The fact is that cancerous tumors manifest themselves in a certain manner – they produce sections of mutated DNA and the so-called oncomarker proteins in the blood. This new test searches for these oncomarkers and mutations in a group of genes, the breakdown of which usually causes cancer. Although the tumor is just beginning to emerge, it can theoretically (and sometimes practically) already be detected.

Do I need to say how important this is? The earlier it is found, the better the chances for treatment, and an operation isn’t always necessary – just like how early cataract operations can be postponed by correcting eyesight with properly-selected glasses.

To date, in 5 cases out of 8, cancer was impossible to catch at an early stage. Particularly insidious in this regard is pancreatic cancer, and the majority of patients die within the first year after being diagnosed.
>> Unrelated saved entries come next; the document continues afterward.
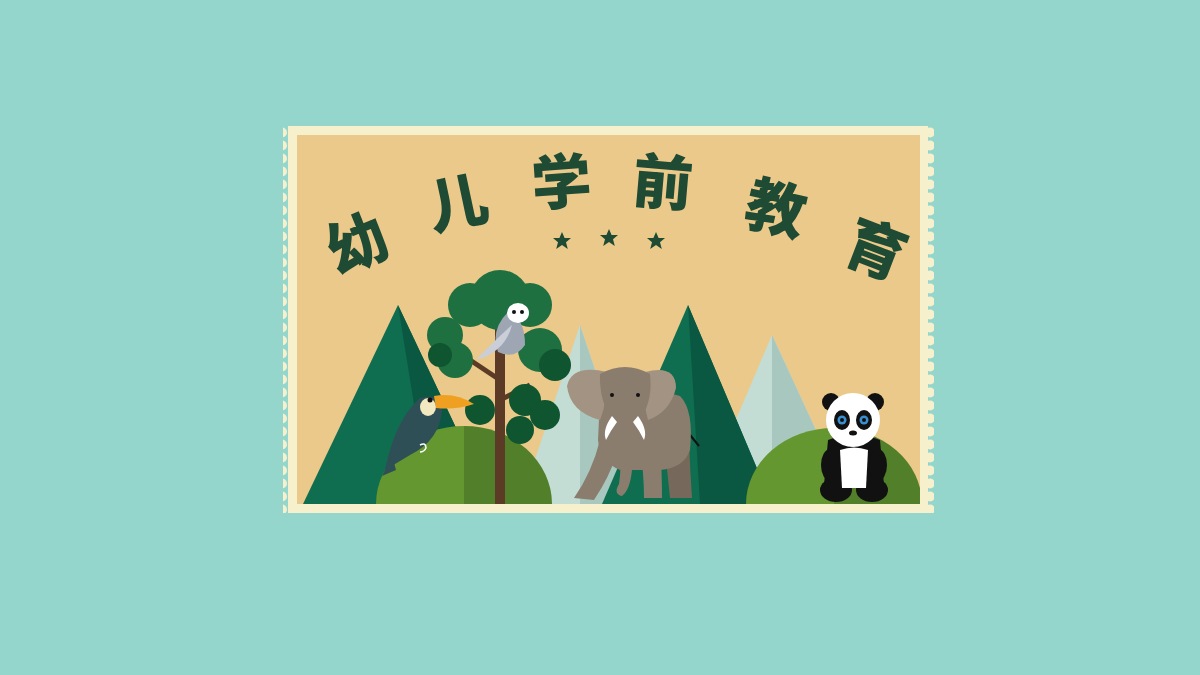
<!DOCTYPE html>
<html lang="zh">
<head>
<meta charset="utf-8">
<title>幼儿学前教育</title>
<link rel="stylesheet" href="https://fonts.googleapis.com/css2?family=Noto+Sans+SC:wght@900&display=swap">
<style>
:root{
  --sky:#94d6cb;
  --ticket-edge:#f6f0cc;
  --ticket-face:#ebc98a;
  --ink:#1f4a33;
  --pine-light:#0f6e50;
  --pine-dark:#0a5842;
  --frost-light:#c3ddd4;
  --frost-dark:#a8c8bf;
  --meadow-light:#64972f;
  --meadow-dark:#527f29;
  --bark:#5b3b26;
  --leaf-light:#1f7040;
  --leaf-dark:#0f5530;
  --hide:#8b7d6d;
  --hide-light:#a39382;
  --hide-dark:#76695b;
  --plume:#2f4f57;
  --beak:#f0a020;
  --owl:#9ea6b4;
  --white:#ffffff;
  --black:#111111;
  --iris:#3a8fd0;
}
html,body{margin:0;padding:0;overflow:hidden;background:var(--sky)}
.canvas{display:block;width:1200px;height:675px}
.title-char{font-family:"Noto Sans SC",sans-serif;font-weight:900;font-size:60px;fill:var(--ink)}
</style>
</head>
<body>
<svg class="canvas" viewBox="0 0 1200 675" xmlns="http://www.w3.org/2000/svg">
  <defs>
    <pattern id="perforation" width="12" height="13" patternUnits="userSpaceOnUse" y="126">
      <circle cx="6" cy="6.5" r="5" fill="var(--ticket-edge)"/>
    </pattern>
    <polygon id="star" points="0,-9 2.6,-3 9,-3 4,1.2 5.8,8 0,4 -5.8,8 -4,1.2 -9,-3 -2.6,-3"/>
    <clipPath id="ticket-clip"><rect x="297" y="135" width="623" height="369"/></clipPath>
  </defs>

  <rect width="1200" height="675" fill="var(--sky)"/>

  <g class="ticket">
    <rect x="283" y="126" width="12" height="387" fill="url(#perforation)"/>
    <rect x="922" y="126" width="12" height="387" fill="url(#perforation)" transform="translate(0 0)"/>
    <rect x="288" y="126" width="640" height="387" fill="var(--ticket-edge)"/>
    <rect x="297" y="135" width="623" height="369" fill="var(--ticket-face)"/>
  </g>

  <g class="title">
    <text class="title-char" transform="translate(365 264) rotate(-22)" text-anchor="middle">幼</text>
    <text class="title-char" transform="translate(462 224) rotate(-12)" text-anchor="middle">儿</text>
    <text class="title-char" transform="translate(563 204) rotate(-4)" text-anchor="middle">学</text>
    <text class="title-char" transform="translate(661 204) rotate(5)" text-anchor="middle">前</text>
    <text class="title-char" transform="translate(771 230) rotate(13)" text-anchor="middle">教</text>
    <text class="title-char" transform="translate(868 270) rotate(21)" text-anchor="middle">育</text>
    <g fill="var(--ink)">
      <use href="#star" x="562" y="241"/>
      <use href="#star" x="609" y="238"/>
      <use href="#star" x="656" y="241"/>
    </g>
  </g>

  <g class="scenery" clip-path="url(#ticket-clip)">
    <polygon points="580,325 520,504 640,504" fill="var(--frost-light)"/>
    <polygon points="580,325 640,504 580,504" fill="var(--frost-dark)"/>
    <polygon points="772,335 700,504 850,504" fill="var(--frost-light)"/>
    <polygon points="772,335 850,504 772,504" fill="var(--frost-dark)"/>
    <polygon points="398,305 303,504 492,504" fill="var(--pine-light)"/>
    <polygon points="398,305 492,504 430,504" fill="var(--pine-dark)"/>
    <polygon points="688,305 602,504 772,504" fill="var(--pine-light)"/>
    <polygon points="688,305 772,504 700,504" fill="var(--pine-dark)"/>

    <path d="M376,504 A88,78 0 0 1 464,426 V504Z" fill="var(--meadow-light)"/>
    <path d="M464,426 A88,78 0 0 1 552,504 H464Z" fill="var(--meadow-dark)"/>
    <path d="M746,504 A88,76 0 0 1 834,428 V504Z" fill="var(--meadow-light)"/>
    <path d="M834,428 A88,76 0 0 1 922,504 H834Z" fill="var(--meadow-dark)"/>

    <g class="tree">
      <rect x="495" y="300" width="10" height="204" fill="var(--bark)"/>
      <path d="M500,380 L470,360 M500,400 L530,385 M500,350 L528,335" stroke="var(--bark)" stroke-width="5" fill="none"/>
      <g fill="var(--leaf-light)">
        <circle cx="500" cy="300" r="30"/><circle cx="470" cy="305" r="22"/><circle cx="530" cy="305" r="22"/>
        <circle cx="445" cy="335" r="18"/><circle cx="455" cy="360" r="18"/><circle cx="540" cy="350" r="22"/>
      </g>
      <g fill="var(--leaf-dark)">
        <circle cx="555" cy="365" r="16"/><circle cx="525" cy="400" r="16"/><circle cx="545" cy="415" r="15"/>
        <circle cx="520" cy="430" r="14"/><circle cx="480" cy="410" r="15"/><circle cx="440" cy="355" r="12"/>
      </g>
    </g>

    <g class="owl">
      <path d="M498,352 Q490,330 508,312 Q525,318 525,345 Q515,360 498,352Z" fill="var(--owl)"/>
      <path d="M476,360 Q495,340 512,325 Q505,352 476,360Z" fill="#c9ced8"/>
      <ellipse cx="518" cy="313" rx="11" ry="10" fill="var(--white)"/>
      <circle cx="514" cy="312" r="2" fill="var(--black)"/><circle cx="522" cy="312" r="2" fill="var(--black)"/>
    </g>

    <g class="toucan">
      <path d="M385,470 Q395,420 420,398 Q440,392 442,410 Q440,440 410,455 Z" fill="var(--plume)"/>
      <path d="M396,470 L382,476 L392,455Z" fill="var(--plume)"/>
      <ellipse cx="428" cy="407" rx="8" ry="9" fill="#f3e9c0"/>
      <circle cx="430" cy="400" r="2.5" fill="var(--black)"/>
      <path d="M434,396 Q455,392 474,404 Q456,410 436,408Z" fill="var(--beak)"/>
      <path d="M420,445 q6,-3 6,3 q-2,4 -6,4" stroke="var(--white)" stroke-width="1.5" fill="none"/>
    </g>

    <g class="elephant">
      <path d="M686,430 L699,446" stroke="var(--black)" stroke-width="2"/>
      <path d="M665,450 Q668,478 670,498 L692,498 Q690,470 689,440Z" fill="var(--hide-dark)"/>
      <path d="M600,398 Q640,384 680,396 Q694,410 690,450 Q684,468 660,470 L620,470 Q600,462 598,440Z" fill="var(--hide)"/>
      <path d="M600,440 Q592,472 574,498 L594,500 Q610,476 616,455Z" fill="var(--hide)"/>
      <path d="M640,445 Q644,475 644,498 L662,498 Q662,470 660,445Z" fill="var(--hide)"/>
      <path d="M607,372 Q572,364 567,386 Q570,412 600,420 Q608,400 607,372Z" fill="var(--hide-light)"/>
      <path d="M645,372 Q676,364 676,388 Q670,412 648,420 Q642,400 645,372Z" fill="var(--hide-light)"/>
      <path d="M600,374 Q625,360 650,374 Q653,400 641,418 Q634,440 632,470 Q630,490 622,496 Q613,494 619,484 Q624,450 613,420 Q599,402 600,374Z" fill="var(--hide)"/>
      <path d="M612,416 Q602,430 606,440 Q611,430 617,422Z" fill="var(--white)"/>
      <path d="M638,416 Q648,430 644,440 Q639,430 633,422Z" fill="var(--white)"/>
      <circle cx="612" cy="395" r="2" fill="var(--black)"/><circle cx="638" cy="395" r="2" fill="var(--black)"/>
    </g>

    <g class="panda">
      <ellipse cx="836" cy="490" rx="16" ry="12" fill="var(--black)"/>
      <ellipse cx="872" cy="490" rx="16" ry="12" fill="var(--black)"/>
      <path d="M828,440 Q854,430 880,440 L884,485 L824,485Z" fill="var(--black)"/>
      <path d="M840,450 Q854,445 868,450 L866,488 L842,488Z" fill="var(--white)"/>
      <ellipse cx="830" cy="465" rx="9" ry="16" fill="var(--black)"/>
      <ellipse cx="878" cy="465" rx="9" ry="16" fill="var(--black)"/>
      <circle cx="831" cy="402" r="9" fill="var(--black)"/><circle cx="875" cy="402" r="9" fill="var(--black)"/>
      <circle cx="853" cy="420" r="27" fill="var(--white)"/>
      <ellipse cx="842" cy="420" rx="8" ry="10" fill="var(--black)"/>
      <ellipse cx="864" cy="420" rx="8" ry="10" fill="var(--black)"/>
      <circle cx="842" cy="420" r="4.5" fill="var(--iris)"/><circle cx="864" cy="420" r="4.5" fill="var(--iris)"/>
      <circle cx="842" cy="420" r="2" fill="var(--black)"/><circle cx="864" cy="420" r="2" fill="var(--black)"/>
      <ellipse cx="853" cy="433" rx="4" ry="2.5" fill="var(--black)"/>
    </g>
  </g>
</svg>
</body>
</html>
In a new experiment, American scientists had more than 1000 participants – patients with stomach, pancreatic, esophageal, colon, ovarian, liver, lung, and chest cancers that had not yet metastasized, or in other words spread to other organs. So how effective was their test? Very effective – 70% of the cases. The test worked; it confirmed the presence of cancer. And while it’s true that it wasn’t as sensitive to cancer in its first stage (40%), the first step is always the hardest.

Now, the test will be run on a large group of people who don’t have cancer, as far as they and their doctors know. It’s understood that someone will have it, just undiagnosed. Also, the number of proteins and mutations that can be studied is far greater.

Only after that can we really say something definite about this test – I’m optimistic!



There was an unforgettable scene in the movie Minority Report with an eye implantation. In this new world (which we have almost already lived through), personality was identified through the eyes, and our hero Tom Cruise was at large, forced to have an operation at the hands of as somewhat-criminal ophthalmologist. This operation was successful, and the new eyes took root.

This scene will be remembered by many in light of recent discoveries in the field of immune cells. When a person has an organ implant of some kind, they must take drugs to suppress the immune response, but eye transplants usually don’t require this. Why? Because there are several components of the eye – the lens, for example – do not have access to the blood vessels through which immune cells are distributed. So therefore it is believed that these parts of the eye have “immune privileges”.

New research (in Scientific Reports), however, shows that this isn’t true and that the eye does not have an immunity to immunity. There was a complex study involving mice with a mutated gene that produces such-and-such protein – you don’t need all these details. It turns out that immune cells cunningly get into the lens through the ciliary ligaments. Ciliary fibers connect the lens to the ciliary body, where the muscle is located, the contraction of which controls the curvature of the lens.

Thus, immune cells may be present in the lens and facilitate the healing process, but also play a role in loss of vision.

What does this change? So far just our point-of-view. We won’t change the eye yet. But the fact that the lens is affected to some extent by the immune system may mean that we can better understand visual impairment, particularly with cataracts.

It doesn’t seem like anything sensational, and it was done on mice. But such small steps, from the view of the general reader, quite often leads us to revolutions in medicine. And such revolutions are always good.

Arthur Benjamin

photo by Al Martin and others on Unsplash